Planning Permission for Quarry Refused

Stop Bengeo Quarry Group are delighted that Hertfordshire County Council have unanimously and unambiguously rejected the revised Planning Application.

Aska Pickering chair of Stop Bengeo Quarry said: “This is amazing news. It is wonderful that the committee so firmly rejected this dreadful quarry proposal. We were all heartened by the robustness of the committee’s response and the strength of their support. It is testament to our many volunteers and the incredible amount hard work and effort that has gone into fighting this proposal over a period of two years. We now need to redouble our efforts to fight against the quarry in the Public Inquiry which is to take place between the 1st and 4th of May and the 9th, 10th and 11th of May. We have been preparing for this Public Inquiry for months. So please come along if you possibly can to give us your support”

The proposal was rejected on 5 key grounds:

  1. Inappropriateness of the development in the Green Belt. Case Officer Felicity Hart said in her report that “any benefits of mineral extraction… do not clearly outweigh harm to the Green Belt and any other harm, including harm to landscape, rights of way, noise and health.”
  2. Harm to the landscape, in particular damage caused by the construction of an access road
  3. Negative impact on users of the much loved and used public right of way. The report said that “the development would impact on the use of the local rights of way network and could therefore have an adverse effect on health and wellbeing”.
  4. The proposed development includes land outside the preferred area – in particular for the access road
  5. The proposal has not demonstrated that noise would not have a detrimental impact on nearby residences
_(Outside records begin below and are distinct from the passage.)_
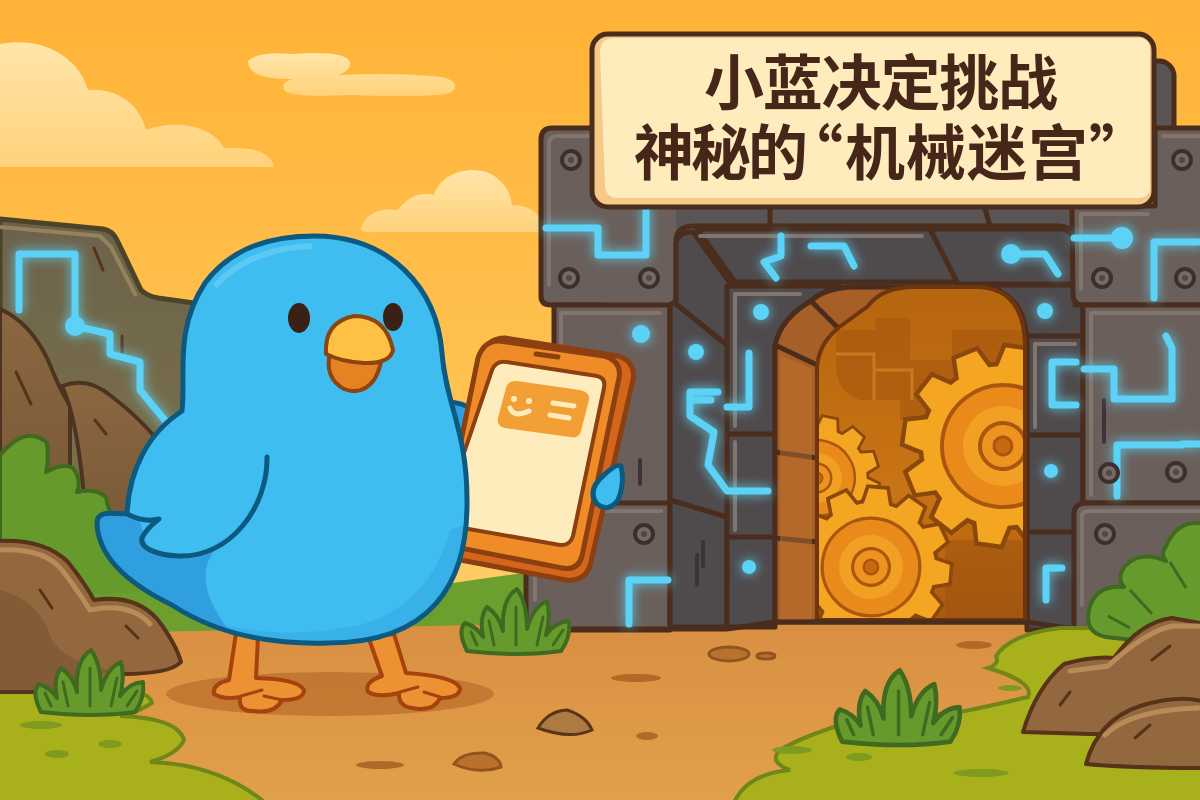
<!DOCTYPE html>
<html lang="zh-CN">
<head>
<meta charset="utf-8">
<title>小蓝决定挑战神秘的“机械迷宫”</title>
<style>
:root{--ink:#4a2d1c;--stone:#6a5f5b;--stone-dark:#4f4a4c;--stone-mid:#5b5455;--stone-light:#82756d;--glow:#5bd3f6;--bird:#3fbdf0;--bird-shade:#2f9fdf;--bird-line:#0d5a80;--cream:#ffecbd;--orange:#f08c28;--rust:#8c3f10;--grass:#a8b01c;--leaf:#679a2c;--leaf-line:#3f6a20;--rock:#93683e;--rock-light:#a97c4c;--sand:#dc9544}
html,body{margin:0;width:1200px;height:800px;overflow:hidden;background:#ffb840}
svg{display:block}
.inked{stroke:var(--ink);stroke-width:5;stroke-linejoin:round;stroke-linecap:round}
.stone{fill:var(--stone)}.dark{fill:var(--stone-dark)}.mid{fill:var(--stone-mid)}
.highlight{fill:none;stroke:var(--stone-light);stroke-width:4;stroke-linecap:round;stroke-linejoin:round}
.circuit{fill:none;stroke:var(--glow);stroke-width:7;stroke-linejoin:round;stroke-linecap:round}
.node{fill:var(--glow);stroke:none}
.rock{fill:var(--rock);stroke:#563319;stroke-width:4;stroke-linejoin:round}
.rock-top{fill:none;stroke:#b98b58;stroke-width:5;stroke-linecap:round}
.crack{fill:none;stroke:#563319;stroke-width:3;stroke-linecap:round}
.leaf{fill:var(--leaf);stroke:var(--leaf-line);stroke-width:4;stroke-linejoin:round}
.meadow{fill:var(--grass);stroke:#718619;stroke-width:4}
.foot{fill:#ed9133;stroke:#a5420d;stroke-width:4;stroke-linejoin:round}
.bird-edge{stroke:var(--bird-line);stroke-width:5;stroke-linejoin:round;stroke-linecap:round}
.title{font:900 60px "Noto Sans CJK SC","Noto Sans CJK JP",sans-serif;fill:#47261a}
</style>
</head>
<body>
<svg width="1200" height="800" viewBox="0 0 1200 800" role="img" aria-label="小蓝拿着手机站在机械迷宫门前">
<defs>
<linearGradient id="sky" x2="0" y2="1"><stop stop-color="#ffb337"/><stop offset=".6" stop-color="#ffc557"/><stop offset="1" stop-color="#ffd983"/></linearGradient>
<linearGradient id="cloud" x2="0" y2="1"><stop stop-color="#ffe5a8"/><stop offset="1" stop-color="#ffd27a"/></linearGradient>
<linearGradient id="cliff" x2="0" y2="1"><stop stop-color="#6c624c"/><stop offset="1" stop-color="#837947"/></linearGradient>
<linearGradient id="ground" x2="0" y2="1"><stop stop-color="#d98f42"/><stop offset="1" stop-color="#e2a04a"/></linearGradient>
<linearGradient id="hall" x2="0" y2="1"><stop stop-color="#b5650f"/><stop offset=".6" stop-color="#c97414"/><stop offset="1" stop-color="#a8590f"/></linearGradient>
<linearGradient id="boulder" x2="0" y2="1"><stop stop-color="#8b6740"/><stop offset="1" stop-color="#6d4f33"/></linearGradient>
<filter id="halo" x="-20%" y="-20%" width="140%" height="140%"><feGaussianBlur in="SourceGraphic" stdDeviation="6" result="b"/><feMerge><feMergeNode in="b"/><feMergeNode in="SourceGraphic"/></feMerge></filter>
<clipPath id="doorway"><path d="M817 620V368Q818 345 838 328L868 306Q882 287 915 287H980Q1024 290 1025 345V620Z"/></clipPath>
<clipPath id="bird-clip"><use href="#bird-body"/></clipPath>
<path id="bird-body" d="M314 236C390 236 437 288 442 353C446 405 467 430 467 500C468 585 430 643 328 643C260 645 210 630 172 605C135 587 98 560 97 523C97 509 115 514 127 514C129 470 148 433 182 411C186 375 174 330 205 283C230 249 270 236 314 236Z"/>
<polygon id="tooth-pair" points="-11,-98 11,-98 17,-74 17,74 11,98 -11,98 -17,74 -17,-74"/>
<g id="gear-shape"><circle r="80"/><use href="#tooth-pair"/><use href="#tooth-pair" transform="rotate(30)"/><use href="#tooth-pair" transform="rotate(60)"/><use href="#tooth-pair" transform="rotate(90)"/><use href="#tooth-pair" transform="rotate(120)"/><use href="#tooth-pair" transform="rotate(150)"/></g>
<g id="gear"><use href="#gear-shape" fill="#8a480c" stroke="#8a480c" stroke-width="9"/><use href="#gear-shape" fill="#f4a521"/><circle r="61" fill="#e98a1b" stroke="#a9570e" stroke-width="4"/><circle r="40" fill="#f2a023"/><circle r="23" fill="#ee9320" stroke="#a9570e" stroke-width="4"/><circle r="9" fill="#c8690f" stroke="#a9570e" stroke-width="3"/></g>
<g id="bolt"><circle r="9" fill="#756a65" stroke="#3d302b" stroke-width="4"/><circle r="3" fill="#51484a"/></g>
<path id="tuft" class="leaf" d="M-52 24Q-62 4-54-4Q-42 0-36 10Q-40-10-32-20Q-20-12-16 4Q-18-28-2-38Q8-24 8 2Q14-20 28-26Q32-10 27 8Q36-5 50-6Q52 10 42 24Q0 30-52 24Z"/>
<path id="tuft-blades" d="M-42 18L-48 5M-25 18L-30-6M-3 18V-20M18 18L24-10M34 18L44 3" fill="none" stroke="#3f6a20" stroke-width="3" stroke-linecap="round"/>
<g id="grass-tuft"><use href="#tuft"/><use href="#tuft-blades"/></g>
</defs>

<g id="sky-scene">
<rect width="1200" height="800" fill="url(#sky)"/>
<g fill="url(#cloud)">
<path d="M0 44C40 36 78 55 88 90C118 88 140 105 146 130C180 118 214 128 224 148C250 146 272 152 274 167H0Z"/>
<path d="M248 61Q258 51 292 54Q345 50 350 62Q352 70 338 75Q395 72 442 77Q462 82 452 92Q440 98 350 95Q290 98 284 90Q280 82 294 79Q248 80 248 61Z"/>
<path d="M361 229C366 210 386 208 398 210C410 194 424 192 434 195C442 168 484 162 500 181Q510 189 512 205Q540 205 546 232H378Q361 233 361 229Z"/>
</g>
</g>

<g id="cliffs">
<path d="M0 219L103 229Q113 231 117 240L141 290Q147 296 158 298L215 306V640H0Z" fill="url(#cliff)" stroke="#4c4426" stroke-width="5"/>
<path d="M0 227L100 236L111 247L136 296" fill="none" stroke="#94835a" stroke-width="4"/>
<path class="crack" d="M94 248L103 270M122 336V360"/>
<g class="circuit" filter="url(#halo)"><path d="M19 310V254H75V325M75 326L110 334V354L140 362V390L168 424"/><circle class="node" cx="75" cy="326" r="10"/></g>
<path d="M0 309Q30 322 48 360Q62 395 70 405V640H0Z" fill="url(#boulder)" stroke="#4c3420" stroke-width="4"/>
<path d="M62 386Q88 376 111 396Q150 425 180 470V640H90Q88 440 62 386Z" fill="url(#boulder)" stroke="#4c3420" stroke-width="4"/>
<path class="crack" d="M16 372L31 404M95 420L106 434"/>
<path class="leaf" d="M0 455Q26 424 47 443Q49 462 46 472Q64 462 73 468Q82 480 77 492Q96 488 106 497Q112 530 140 556L230 580V640H0Z"/>
<path d="M60 632V598Q260 580 390 592L530 572V640H60Z" fill="#6c9f2e"/>
</g>

<path id="path-ground" d="M0 635L525 624H1200V800H0Z" fill="url(#ground)"/>

<g id="gate" class="inked">
<rect class="mid" x="1110" y="61" width="64" height="90" rx="15"/>
<rect class="mid" x="640" y="128" width="470" height="105"/>
<path d="M770 205V226M984 205L990 226" fill="none"/>
<path class="stone" d="M552 128H605V206H670V305H551Q541 305 541 296V140Q541 128 552 128Z"/>
<path class="stone" d="M605 196H676V303H605Z" stroke="none"/>
<path class="stone" d="M554 305H670V505H554Z"/>
<path class="stone" d="M535 503H670V630H526V512Q526 503 535 503Z"/>
<path class="dark" d="M675 302L728 345V520L670 500V305Z"/>
<path class="dark" d="M670 500L727 517V627H670Z"/>
<path class="mid" d="M676 304V240Q677 226 694 226H1060Q1076 228 1075 244V290H735L727 345Z"/>
<path class="dark" d="M676 304V243Q678 232 693 232L735 290L727 345Z"/>
<path class="dark" d="M697 229H930L958 282H735Z"/>
<path class="dark" d="M930 229H1060Q1074 230 1073 244V284H958Z"/>
<path class="dark" d="M727 286H840Q796 300 775 345V627H727Z"/>
<path d="M727 434H775M727 537H775" fill="none"/>
<path class="dark" d="M990 285H1075V305H1083V630H1027V345Q1026 303 990 285Z"/>
<path d="M1027 336H1083M1027 435H1083M1027 532H1075" fill="none"/>
<path class="stone" d="M1072 206H1155V128H1205V305H1083Q1073 305 1073 294Z"/>
<path class="stone" d="M1083 305H1205V503H1083Z"/>
<path class="stone" d="M1086 503H1205V630H1074V514Q1074 503 1086 503Z"/>
<path class="highlight" d="M549 285V143Q549 136 558 136H592M561 496V313H660M535 600V515Q535 511 543 511H661M1081 289V214H1148M1091 495V313H1200M1082 605V516Q1082 511 1090 511H1200M1163 136H1200M735 426V294H800M735 530V442M1035 427V344H1075M700 236H922"/>
<path d="M570 352V388M697 555V585M703 542V566M1104 400V442M640 460V484" fill="none" stroke="#3d3336" stroke-width="4"/>
<path d="M775 622V345Q781 318 811 301Q824 289 850 287H980Q1026 290 1027 345V622Z" fill="#a65f27"/>
<path d="M775 345L817 365M811 301L838 328M775 452L817 458M775 538L817 542" fill="none"/>
<path d="M780 620V355L812 369V620Z" fill="#c57631" opacity=".45" stroke="none"/>
</g>

<g id="gear-hall" clip-path="url(#doorway)">
<rect x="815" y="285" width="212" height="340" fill="url(#hall)"/>
<path d="M875 318H910V360H952V330H1024V420H900V400H860Q836 392 836 365V330H875Z" fill="#a7580e" opacity=".6"/>
<path d="M836 354H874V400M874 370H912V400" fill="none" stroke="#c87a1e" stroke-width="3"/>
<path d="M945 540H1025V620H945Z" fill="#9b520f" opacity=".5"/>
<use href="#gear" transform="translate(1003 446) rotate(8)"/>
<use href="#gear" transform="translate(817 478) rotate(12) scale(.62)"/>
<use href="#gear" transform="translate(871 567) rotate(5) scale(.8)"/>
</g>
<path d="M817 620V368Q818 345 838 328L868 306Q882 287 915 287H980Q1024 290 1025 345V620Z" fill="none" stroke="#6f350d" stroke-width="4"/>
<path d="M526 629H727L775 622H1027L1075 629H1200" fill="none" stroke="#4a2d1c" stroke-width="5"/>

<g id="gate-circuits" class="circuit" filter="url(#halo)">
<path d="M546 228H598V255H646V208M629 624V580H668M690 395V400H711M718 392H690V416L714 432L708 465L727 491H768M727 407H749V353M781 236V256L764 262L776 278M811 246H844L854 266M1011 254H1045L1058 274M1074 238H1120M1154 298V242H1200M1084 369H1114V399H1172V348L1166 336M1117 496V445H1182V444H1200M1076 362H1052V405H1076M1046 600V568H1062"/>
<g class="node"><circle cx="641" cy="334" r="9"/><circle cx="696" cy="352" r="8"/><circle cx="761" cy="312" r="8"/><circle cx="1011" cy="254" r="10"/><circle cx="1122" cy="238" r="11"/><circle cx="1045" cy="311" r="8"/><circle cx="1051" cy="471" r="7"/><circle cx="749" cy="567" r="7"/></g>
</g>
<g id="bolts"><use href="#bolt" x="571" y="160"/><use href="#bolt" x="569" y="278"/><use href="#bolt" x="649" y="278"/><use href="#bolt" x="644" y="534"/><use href="#bolt" x="1102" y="278"/><use href="#bolt" x="1185" y="278"/><use href="#bolt" x="1109" y="473"/><use href="#bolt" x="1176" y="472"/><use href="#bolt" x="1105" y="534"/><use href="#bolt" x="1182" y="160"/></g>

<g id="sign">
<rect class="inked" x="592" y="34" width="562" height="173" rx="16" fill="#f5c987"/>
<path d="M614 38H1138Q1150 38 1150 51V187Q1150 198 1138 198H618Q606 198 605 186L600 52Q600 38 614 38Z" fill="var(--cream)"/>
<text class="title" x="704" y="105" textLength="354">小蓝决定挑战</text>
<text class="title" x="634" y="175" textLength="174">神秘的</text>
<text class="title" x="843" y="175" text-anchor="end">“</text>
<text class="title" x="845" y="175" textLength="243">机械迷宫</text>
<text class="title" x="1089" y="175">”</text>
</g>

<g id="foreground">
<path class="meadow" d="M-5 690H110Q150 690 152 703Q130 716 120 716Q178 718 184 740Q178 754 150 762Q220 764 268 805H-5Z"/>
<path class="meadow" d="M1205 628H1060Q1010 634 996 656Q1000 664 988 668Q1035 682 1028 697Q990 706 960 712L840 725Q800 738 780 750Q768 762 790 770Q745 774 733 805H1205Z"/>
<g fill="#7f9a1e"><ellipse cx="41" cy="725" rx="21" ry="4"/><ellipse cx="57" cy="754" rx="12" ry="4"/><ellipse cx="110" cy="744" rx="12" ry="4"/><ellipse cx="792" cy="750" rx="20" ry="4"/><ellipse cx="859" cy="757" rx="13" ry="4"/><ellipse cx="981" cy="773" rx="28" ry="4"/><ellipse cx="1010" cy="688" rx="12" ry="3"/></g>
<g fill="#b9722e" stroke="#92541f" stroke-width="3"><ellipse cx="729" cy="654" rx="20" ry="7"/><ellipse cx="766" cy="656" rx="9" ry="3"/><path d="M538 728Q548 711 567 710Q586 716 592 730Q570 740 538 728Z" fill="#ad7a42" stroke="#593419"/><path d="M454 764Q462 752 485 753Q500 757 501 767Q478 775 454 764Z"/></g>
<g fill="#b06927"><ellipse cx="636" cy="678" rx="25" ry="4"/><ellipse cx="647" cy="736" rx="11" ry="4"/><ellipse cx="380" cy="765" rx="24" ry="4"/><ellipse cx="974" cy="645" rx="18" ry="4"/></g>
<path class="leaf" d="M1205 524Q1178 518 1166 546Q1160 555 1166 561Q1140 550 1125 566Q1116 578 1124 587Q1098 584 1090 606Q1082 632 1106 637L1150 642H1205Z"/>
<path d="M1130 590L1152 614M1170 562L1186 588M1108 616L1130 628" fill="none" stroke="#3f6a20" stroke-width="3"/>
<path class="rock" d="M1023 732Q1036 688 1064 664Q1094 656 1114 658Q1140 622 1172 618L1205 624V734H1090Z"/>
<path class="rock-top" d="M1070 671L1108 666Q1145 632 1172 626H1198"/>
<path class="rock" d="M1086 764Q1098 720 1140 706Q1180 694 1205 702V768Q1130 768 1086 764Z"/>
<path class="rock-top" d="M1105 735Q1130 710 1198 708"/>
<path class="crack" d="M1152 660L1170 646M1060 705L1070 692M1135 738L1150 725"/>
<path class="rock" d="M-5 541Q44 538 68 562Q84 582 94 600Q136 594 158 620Q176 644 181 662Q170 674 122 674L80 692H-5Z"/>
<path class="rock-top" d="M0 550Q44 548 62 570Q76 588 90 610Q130 602 150 624"/>
<path d="M0 590Q40 600 52 640Q66 662 110 670L80 690H0Z" fill="#7a5433" opacity=".6"/>
<path class="crack" d="M40 590L52 608M126 626L138 638"/>
<use href="#grass-tuft" x="93" y="688" /><use href="#grass-tuft" x="519" y="627" /><use href="#grass-tuft" transform="translate(902 714) scale(1.15)"/>
</g>

<g id="bird">
<ellipse cx="330" cy="694" rx="164" ry="22" fill="#b56a29" opacity=".65"/>
<g id="legs">
<path class="foot" d="M236 633L229 680Q212 684 214 694Q224 700 240 697Q238 712 254 711Q275 714 282 700Q304 700 304 690Q298 679 256 678L258 636Z"/>
<path class="foot" d="M368 636L382 676Q364 682 368 692Q378 698 399 693Q398 706 412 708Q434 712 440 698Q460 698 460 688Q454 676 406 673L394 634Z"/>
<path d="M241 696L262 690M282 700L264 696M400 692L418 687M440 697L424 692" fill="none" stroke="#a5420d" stroke-width="3" stroke-linecap="round"/>
</g>
<path class="bird-edge" d="M446 402Q465 402 475 412V445H450Z" fill="var(--bird-shade)"/>
<g id="phone" stroke="var(--rust)" stroke-width="5" stroke-linejoin="round">
<path d="M505 338L618 356Q636 362 633 380L590 566Q584 582 566 580L450 558L482 355Q488 338 505 338Z" fill="#d4661b"/>
<path d="M500 341L604 356Q622 361 619 378L582 556Q578 571 562 568L440 544L478 358Q484 340 500 341Z" fill="var(--orange)"/>
<path d="M507 362L597 376Q606 378 604 388L573 536Q570 546 560 545L440 524L492 370Q496 360 507 362Z" fill="var(--cream)" stroke-width="4"/>
<path d="M536 354L558 357" stroke-linecap="round"/>
<path d="M517 381L580 390Q590 392 589 400L581 431Q579 439 570 437L505 428Q496 426 498 418L506 388Q508 380 517 381Z" fill="#f2a036" stroke="none"/>
<path d="M510 408Q514 418 529 411M553 403L574 406M550 415L569 418" fill="none" stroke="#ffecbd" stroke-linecap="round"/>
<circle cx="514" cy="399" r="3" fill="#ffecbd" stroke="none"/><circle cx="529" cy="401" r="3" fill="#ffecbd" stroke="none"/>
</g>
<use href="#bird-body" fill="var(--bird)"/>
<g clip-path="url(#bird-clip)">
<path d="M90 505L140 522L148 548Q180 560 215 550Q190 580 230 632L180 650L90 570Z" fill="var(--bird-shade)"/>
<path d="M205 620Q280 642 360 625Q430 605 450 530L480 520V660H220Z" fill="var(--bird-shade)" opacity=".4"/>
<path d="M215 286Q250 248 312 246" fill="none" stroke="#78d5f7" stroke-width="6" opacity=".5"/>
</g>
<use href="#bird-body" class="bird-edge" fill="none"/>
<path class="bird-edge" d="M267 457C268 505 232 558 178 556C157 555 139 548 142 538Q146 529 159 519Q144 523 127 514" fill="none"/>
<path class="bird-edge" d="M605 474Q617 463 621 466Q625 484 618 500Q608 513 597 504Q586 490 605 474Z" fill="var(--bird)"/>
<ellipse cx="299" cy="318" rx="11" ry="15" fill="#3a2115"/><ellipse cx="393" cy="317" rx="10" ry="14" fill="#3a2115"/>
<g stroke="#8c4510" stroke-width="4" stroke-linejoin="round">
<path d="M330 352Q324 378 344 389Q362 396 374 380Q380 370 381 360Z" fill="#e58322"/>
<path d="M326 354Q324 322 354 316Q386 316 393 350Q390 364 364 363Q342 362 326 354Z" fill="#ffc143"/>
</g>
</g>
</svg>
</body>
</html>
Additionally, two advisory notices were added to the refusal the first on concerns over dust and secondly over concerns of contamination of Hertford’s water supply. These could not be given as grounds for refusal as doing so would have involved further meetings which the timescale would not permit, given that the public inquiry is opening on the 1st May.

The committee also expressed surprise and some annoyance that the applicant did not attend the meeting for a second time.

Stop Bengeo Quarry are delighted that we will now be working with Hertfordshire County Council to stop a quarry that is both damaging to the local environment, to the Green Belt and to the health of local residents.

Families Spell Out NO to Quarry Plans

School children, parents and teachers gathered on Bengeo Primary School’s playing field on Tuesday to show their opposition to a planned nearby gravel pit.

A drone camera flew overhead and filmed the protestors holding up posters that spelled out a huge NO. They wanted to highlight just how close the proposed quarry would be to their school.

School governor Libby Mountford said it was “disappointing” that, after last year’s unanimous rejection of the application by Hertfordshire County Council’s Development Control Committee, Bengeo residents were having to renew their campaign against the pit.

“We shouldn’t have to do this all over again. The idea of excavating 1.25 million tonnes of sand and gravel – which we do not need – from a beautiful field so close to a primary school of 500 children and to so many people’s homes, is preposterous,” she commented.

Campaigners believe that the dangers of silica dust in the air and the extra heavy lorries on the B158, plus the potential threat to the purity of Hertford’s water supply, make for an overwhelming case for rejection.

They hope to fill the Council Chamber at County Hall this coming Thursday 26th April, when councillors will discuss and vote on the new application. Coaches will leave The Avenue shops at 9.00am (priority for senior members of the community) and at 9.15am from Bengeo School (priority for children).

An appeal against last year’s rejection of the application of a plan to excavate 1.75 million tonnes from the same field starts at County Hall on Tuesday May 1st at 10.00am.